▶ _ASSIGNMENT_:
How many lines in the data below include the word "shade"? Respond with the number, nothing more.

=== Begin Enclosure ===

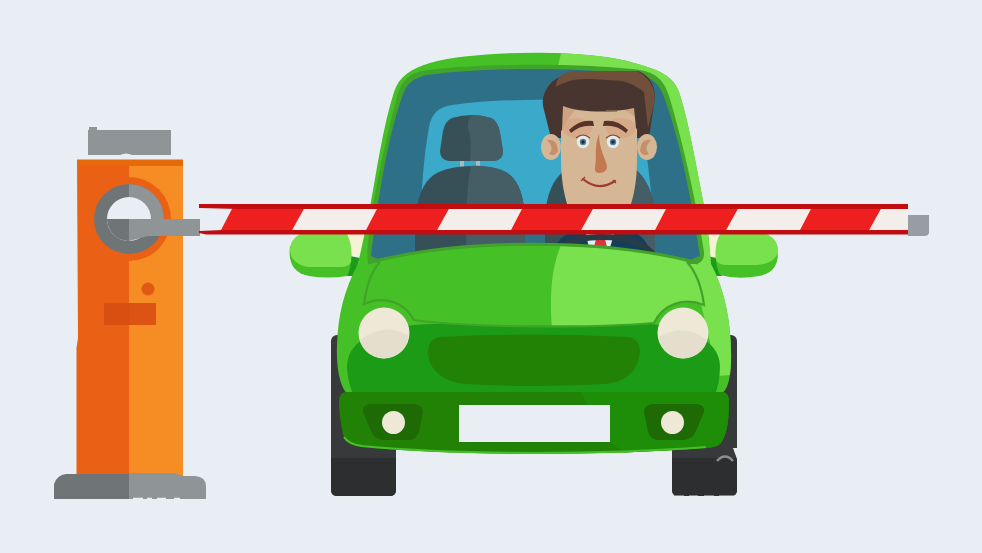
<!DOCTYPE html>
<html lang="en">
<head>
<meta charset="utf-8">
<title>Car at a barrier gate</title>
<style>
:root {
  --sky: #e8eef3;
  --green: #45c026;
  --green-light: #79e14d;
  --green-line: #42a32a;
  --green-mid: #1b9b16;
  --green-deep: #228206;
  --green-bumper: #1e8d08;
  --green-pit: #1e6a05;
  --glass: #2d7088;
  --glass-light: #3ba9c9;
  --seat: #374f56;
  --seat-light: #455d65;
  --tyre: #38393b;
  --tyre-dark: #2d2e30;
  --lamp: #eee8d6;
  --skin: #d5b795;
  --skin-shade: #c48f6a;
  --hair: #49352f;
  --hair-light: #70503a;
  --red: #ee1f1f;
  --red-dark: #c20d10;
  --cream: #f4eeeb;
  --orange: #ea6115;
  --orange-light: #f58d24;
  --grey: #8f9496;
  --grey-dark: #6f7476;
}
html, body { margin: 0; width: 982px; height: 553px; overflow: hidden; background: var(--sky); }
svg { display: block; }
</style>
</head>
<body>
<svg width="982" height="553" viewBox="0 0 982 553" role="img" aria-label="A man in a green car waits at a closed barrier">
  <defs>
    <clipPath id="body-shape">
      <path d="M368 218C377 169 383 126 394 92C399 76 411 69 430 63C475 50 590 49 634 63C660 70 673 76 679 92C690 126 697 172 707 220L711 264C725 290 732 325 731 362C730 385 726 394 716 396H352C341 394 336 370 337 345C338 315 344 290 358 264Z"/>
    </clipPath>
    <clipPath id="window-shape">
      <path d="M371 256C377 208 386 142 402 97C406 84 413 78 427 75C480 67 585 67 638 75C653 78 659 84 664 97C681 142 692 205 700 256L690 260C600 241 470 241 380 260Z"/>
    </clipPath>
    <clipPath id="bonnet-shape">
      <path d="M380 261C460 240 604 240 686 261C697 273 702 290 704 305C684 297 663 304 654 323C600 328 470 328 414 320C404 302 384 295 364 304C366 288 370 273 380 261Z"/>
    </clipPath>
    <clipPath id="bumper-shape">
      <path d="M346 392H722Q729 392 729 402C729 420 727 436 720 444Q717 447 706 448C600 456 460 456 362 447Q346 445 343 434Q339 415 339 402Q339 392 346 392Z"/>
    </clipPath>
    <clipPath id="arm-shape"><path d="M200 208H908V231H200Z"/></clipPath>
    <clipPath id="face-shape">
      <path d="M561 100H637V160C637 180 634 195 630 207H568C563 192 561 175 561 160Z"/>
    </clipPath>
    <path id="arm-stripe" d="M305 207H378L365 232H291Z"/>
    <g id="wheel">
      <rect x="331" y="335" width="65" height="161" rx="6" fill="var(--tyre)"/>
      <path d="M331 458H396V490Q396 496 390 496H337Q331 496 331 490Z" fill="var(--tyre-dark)"/>
    </g>
    <g id="eye">
      <circle r="6.2" fill="#e9eaea"/>
      <circle r="3.2" fill="#4b7f9d"/>
      <circle r="1.7" fill="#1d2b35"/>
    </g>
  </defs>

  <rect width="982" height="553" fill="var(--sky)"/>

  <g id="wheels">
    <use href="#wheel"/>
    <use href="#wheel" x="341"/>
    <path d="M717 461Q725 452 733 461" fill="none" stroke="#8b8d8f" stroke-width="2.5"/>
    <path d="M674 495.500H684M689 495.500H698M704 495.500H714M719 495.500H734" stroke="#8d8175" stroke-width="1.2"/>
    <path d="M733 448H737V459Z" fill="var(--sky)"/>
  </g>

  <g id="mirrors">
    <path d="M348 234H366L360 256H350Z" fill="#f5f3d3"/>
    <path d="M350 256L360 258L354 276H346Z" fill="var(--green-mid)"/>
    <path d="M290 246C288 262 293 273 309 276Q328 279 347 276Q352 268 351 250Z" fill="var(--green)"/>
    <path d="M308 231C325 227 340 229 347 234Q353 245 351 262Q349 267 340 267H309C297 266 290 258 290 250C290 240 297 234 308 231Z" fill="var(--green-light)"/>
    <path d="M705 234H718V258H709Z" fill="#f5f3d3"/>
    <path d="M706 256L717 258L722 276H712Z" fill="var(--green-mid)"/>
    <path d="M777 246C780 262 775 273 759 276Q738 280 720 275Q715 266 716 250Z" fill="var(--green)"/>
    <path d="M759 231C742 227 727 229 720 234Q714 245 716 260Q718 265 727 265H757C770 264 778 258 778 250C778 240 770 234 759 231Z" fill="var(--green-light)"/>
  </g>

  <g id="car-body" clip-path="url(#body-shape)">
    <rect x="330" y="45" width="410" height="360" fill="var(--green)"/>
    <path d="M563 45H740V374L718 376L700 300L552 325C549 290 552 265 561 248L558 66Z" fill="var(--green-light)"/>
    <path d="M368 263C364 240 385 140 397 97C402 78 412 72 428 70C480 63 585 63 640 70C656 73 664 80 669 96C682 138 698 210 704 252Q705 262 696 264" fill="var(--green-line)"/>
    <path d="M347 366C348 338 380 326 430 324H650C690 328 719 340 720 366C720 378 718 388 714 397H354Q347 380 347 366Z" fill="var(--green-mid)"/>
  </g>

  <g id="cabin" clip-path="url(#window-shape)">
    <rect x="365" y="65" width="340" height="200" fill="var(--glass)"/>
    <path d="M420 232C421 190 424 155 429 127Q432 110 447 106C490 98 580 98 624 105Q638 109 642 126C648 160 652 195 654 232Z" fill="var(--glass-light)"/>
    <g id="passenger-seat">
      <path d="M460 155H464V175H460ZM476 155H480V175H476Z" fill="#a5bac1"/>
      <path d="M452 118Q472 112 491 118Q498 121 500 133L503 151Q503 160 494 161H449Q440 160 440 151L443 131Q445 121 452 118Z" fill="var(--seat)"/>
      <path d="M472 115Q482 115 491 118Q498 121 500 133L503 151Q503 160 494 161H470Q472 138 468 128Q467 119 472 115Z" fill="var(--seat-light)"/>
      <path d="M415 262V225C416 205 420 188 430 178C445 162 500 162 513 178C522 188 525 205 525 225V262Z" fill="var(--seat)"/>
      <path d="M471 166C492 165 507 170 513 178C522 188 525 205 525 225V262H467C465 230 466 190 471 166Z" fill="var(--seat-light)"/>
    </g>
    <path id="driver-seat" d="M545 262V215C547 195 552 180 565 170H636C650 182 654 200 655 220V262Z" fill="var(--seat)"/>
    <path d="M610 170H636C650 182 654 200 655 220V262H610Z" fill="var(--seat-light)"/>
    <g id="driver-suit">
      <path d="M552 262C552 242 565 232 582 228H622C640 232 651 242 651 262Z" fill="#123f5d"/>
      <path d="M585 228H616L608 254H590Z" fill="#e4edf2"/>
      <path d="M595 230H606L605 239L609 255H592L596 239Z" fill="#d8343a"/>
      <path d="M548 258C558 232 640 228 655 258" fill="none" stroke="#263c46" stroke-width="6"/>
    </g>
  </g>

  <g id="driver-head">
    <path d="M546 90C552 78 566 72 585 71H638C652 76 657 90 654 104L649 138H551L543 106Q542 97 546 90Z" fill="var(--hair)"/>
    <path d="M556 87C556 77 563 72 575 71H637C651 78 657 92 654 104L648 128L644 92C630 80 615 79 600 81C580 83 570 78 556 87Z" fill="var(--hair-light)"/>
    <ellipse cx="551" cy="147" rx="10" ry="13" fill="var(--skin)"/>
    <ellipse cx="647" cy="147" rx="10" ry="13" fill="var(--skin)"/>
    <path d="M547 140Q557 138 558 151Q555 157 549 154Q555 148 547 140ZM651 140Q641 138 640 151Q643 157 649 154Q643 148 651 140Z" fill="var(--skin-shade)"/>
    <g clip-path="url(#face-shape)">
      <rect x="555" y="95" width="90" height="115" fill="var(--skin)"/>
      <path d="M561 102H637V118L621 108H576L561 130Z" fill="#cda384"/>
      <ellipse cx="577" cy="128" rx="15" ry="10" fill="#d7a181" opacity=".6"/>
      <ellipse cx="621" cy="128" rx="15" ry="10" fill="#d7a181" opacity=".6"/>
    </g>
    <path d="M558 134V105C556 93 561 82 573 80C595 77 625 80 643 92L641 134L636 128L634 108C614 113 580 113 563 106L562 130Z" fill="var(--hair)"/>
    <path d="M606 111H617" stroke="#8a6c55" stroke-width="1.5"/>
    <path d="M569 130Q580 119 593 121L594 126Q581 124 571 133ZM628 130Q617 119 604 121L603 126Q616 124 626 133Z" fill="#59322a"/>
    <use href="#eye" x="583" y="142"/>
    <use href="#eye" x="613" y="142"/>
    <path d="M576 138Q583 132 590 138M606 138Q613 132 620 138" fill="none" stroke="#725140" stroke-width="1.2"/>
    <path d="M599 134C599 149 605 157 607 166Q607 172 600 173Q594 173 595 168C597 157 594 146 599 134Z" fill="#c3784f"/>
    <path d="M583 179Q598 192 615 181" fill="none" stroke="#a23d2d" stroke-width="2.2" stroke-linecap="round"/>
    <path d="M581 181L585 177M613 180L616 183" stroke="#a23d2d" stroke-width="1.2"/>
  </g>

  <g id="bonnet">
    <g clip-path="url(#bonnet-shape)">
      <rect x="355" y="240" width="355" height="90" fill="var(--green)"/>
      <path d="M563 240H710V330H552C549 290 552 265 563 240Z" fill="var(--green-light)"/>
    </g>
    <path d="M368 263C460 238 604 238 698 263" fill="none" stroke="var(--green-line)" stroke-width="3"/>
    <path d="M380 262C370 273 366 288 364 304C384 295 404 302 414 320C470 328 600 328 654 323C663 304 684 297 704 305C702 290 697 273 687 262" fill="none" stroke="var(--green-line)" stroke-width="2.2"/>
  </g>

  <g id="grille-and-bumper">
    <path d="M440 337Q533 332 628 337Q640 339 640 352C638 372 625 382 605 384Q533 388 465 384C445 382 430 372 428 354Q427 339 440 337Z" fill="var(--green-deep)"/>
    <g clip-path="url(#bumper-shape)">
      <rect x="335" y="388" width="400" height="70" fill="var(--green-deep)"/>
      <path d="M578 388H735V458H632L610 442Z" fill="var(--green-bumper)"/>
    </g>
    <path d="M344 437Q348 444 362 446C460 455 600 455 706 447" fill="none" stroke="var(--green)" stroke-width="2"/>
    <path id="fog-recess" d="M370 404H415Q423 405 423 412L419 432Q417 439 409 440H383Q374 439 371 431L363 412Q362 405 370 404Z" fill="var(--green-pit)"/>
    <path d="M697 404H652Q644 405 644 412L648 432Q650 439 658 440H684Q693 439 696 431L704 412Q705 405 697 404Z" fill="var(--green-pit)"/>
    <rect id="number-plate" x="459" y="405" width="151" height="37" fill="var(--sky)"/>
  </g>

  <g id="lamps" fill="var(--lamp)">
    <circle cx="384" cy="333" r="25.500"/>
    <circle cx="683" cy="333" r="25.500"/>
    <circle cx="393.500" cy="422.500" r="11.500"/>
    <circle cx="672.500" cy="422.500" r="11.500"/>
    <path d="M360 340Q383 322 408 335Q407 356 384 358.500Q365 357 360 340ZM659 337Q684 322 707 340Q702 357 683 358.500Q662 357 659 337Z" fill="#e4dcca" opacity=".8"/>
  </g>

  <g id="barrier-post">
    <rect x="88" y="130" width="83" height="25" fill="var(--grey)"/>
    <path d="M89 127H97V131H89Z" fill="var(--grey)"/>
    <path d="M120 155Q126 152 132 155Z" fill="var(--sky)"/>
    <path d="M77 160H130V476H76.500V348L78 338Z" fill="var(--orange)"/>
    <rect x="129" y="160" width="54" height="316" fill="var(--orange-light)"/>
    <path d="M77 159.500H183V166H77Z" fill="#e66a0b"/>
    <path d="M129 177A42 42 0 0 1 129 261Z" fill="var(--orange)"/>
    <circle cx="148" cy="289" r="6.500" fill="#e05a14"/>
    <rect x="104" y="303" width="52" height="22" fill="#dd5313"/>
    <path d="M104 303H130V325H104Z" fill="#d94f12"/>
    <path d="M54 499V484Q57 475 66 474H130V499Z" fill="var(--grey-dark)"/>
    <path d="M129 473H174L184 476H195Q206 477 206 486V499H129Z" fill="var(--grey)"/>
    <path d="M133 498.500H143M147 498.500H152M157 498.500H166M174 498.500H180" stroke="var(--sky)" stroke-width="1.6"/>
  </g>

  <g id="barrier-pivot">
    <circle cx="129" cy="219" r="35" fill="var(--grey-dark)"/>
    <path d="M129 184A35 35 0 0 1 164 219H129Z" fill="var(--grey)"/>
    <circle cx="129" cy="219" r="22" fill="var(--sky)"/>
    <path d="M107 219H200V236H148L129 241Q109 239 107 219Z" fill="var(--grey)"/>
    <path d="M107 219H129V241Q109 239 107 219Z" fill="var(--grey-dark)"/>
  </g>

  <g id="barrier-arm">
    <g clip-path="url(#arm-shape)">
      <rect x="200" y="205" width="708" height="30" fill="var(--red)"/>
      <path d="M200 207H233L220 232H200Z" fill="var(--sky)"/>
      <g fill="var(--cream)">
        <use href="#arm-stripe"/>
        <use href="#arm-stripe" x="145"/>
        <use href="#arm-stripe" x="289"/>
        <use href="#arm-stripe" x="434"/>
        <path d="M882 207H910V232H868Z"/>
      </g>
    </g>
    <path d="M199 204H908V209H238L199 208ZM199 231L222 230H908V234.500H206L199 233Z" fill="var(--red-dark)"/>
    <path d="M908 215H929V233Q928 236 925 236H908Z" fill="#979da2"/>
  </g>
</svg>
</body>
</html>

=== End Enclosure ===

▶ _TASK ANSWER_:
2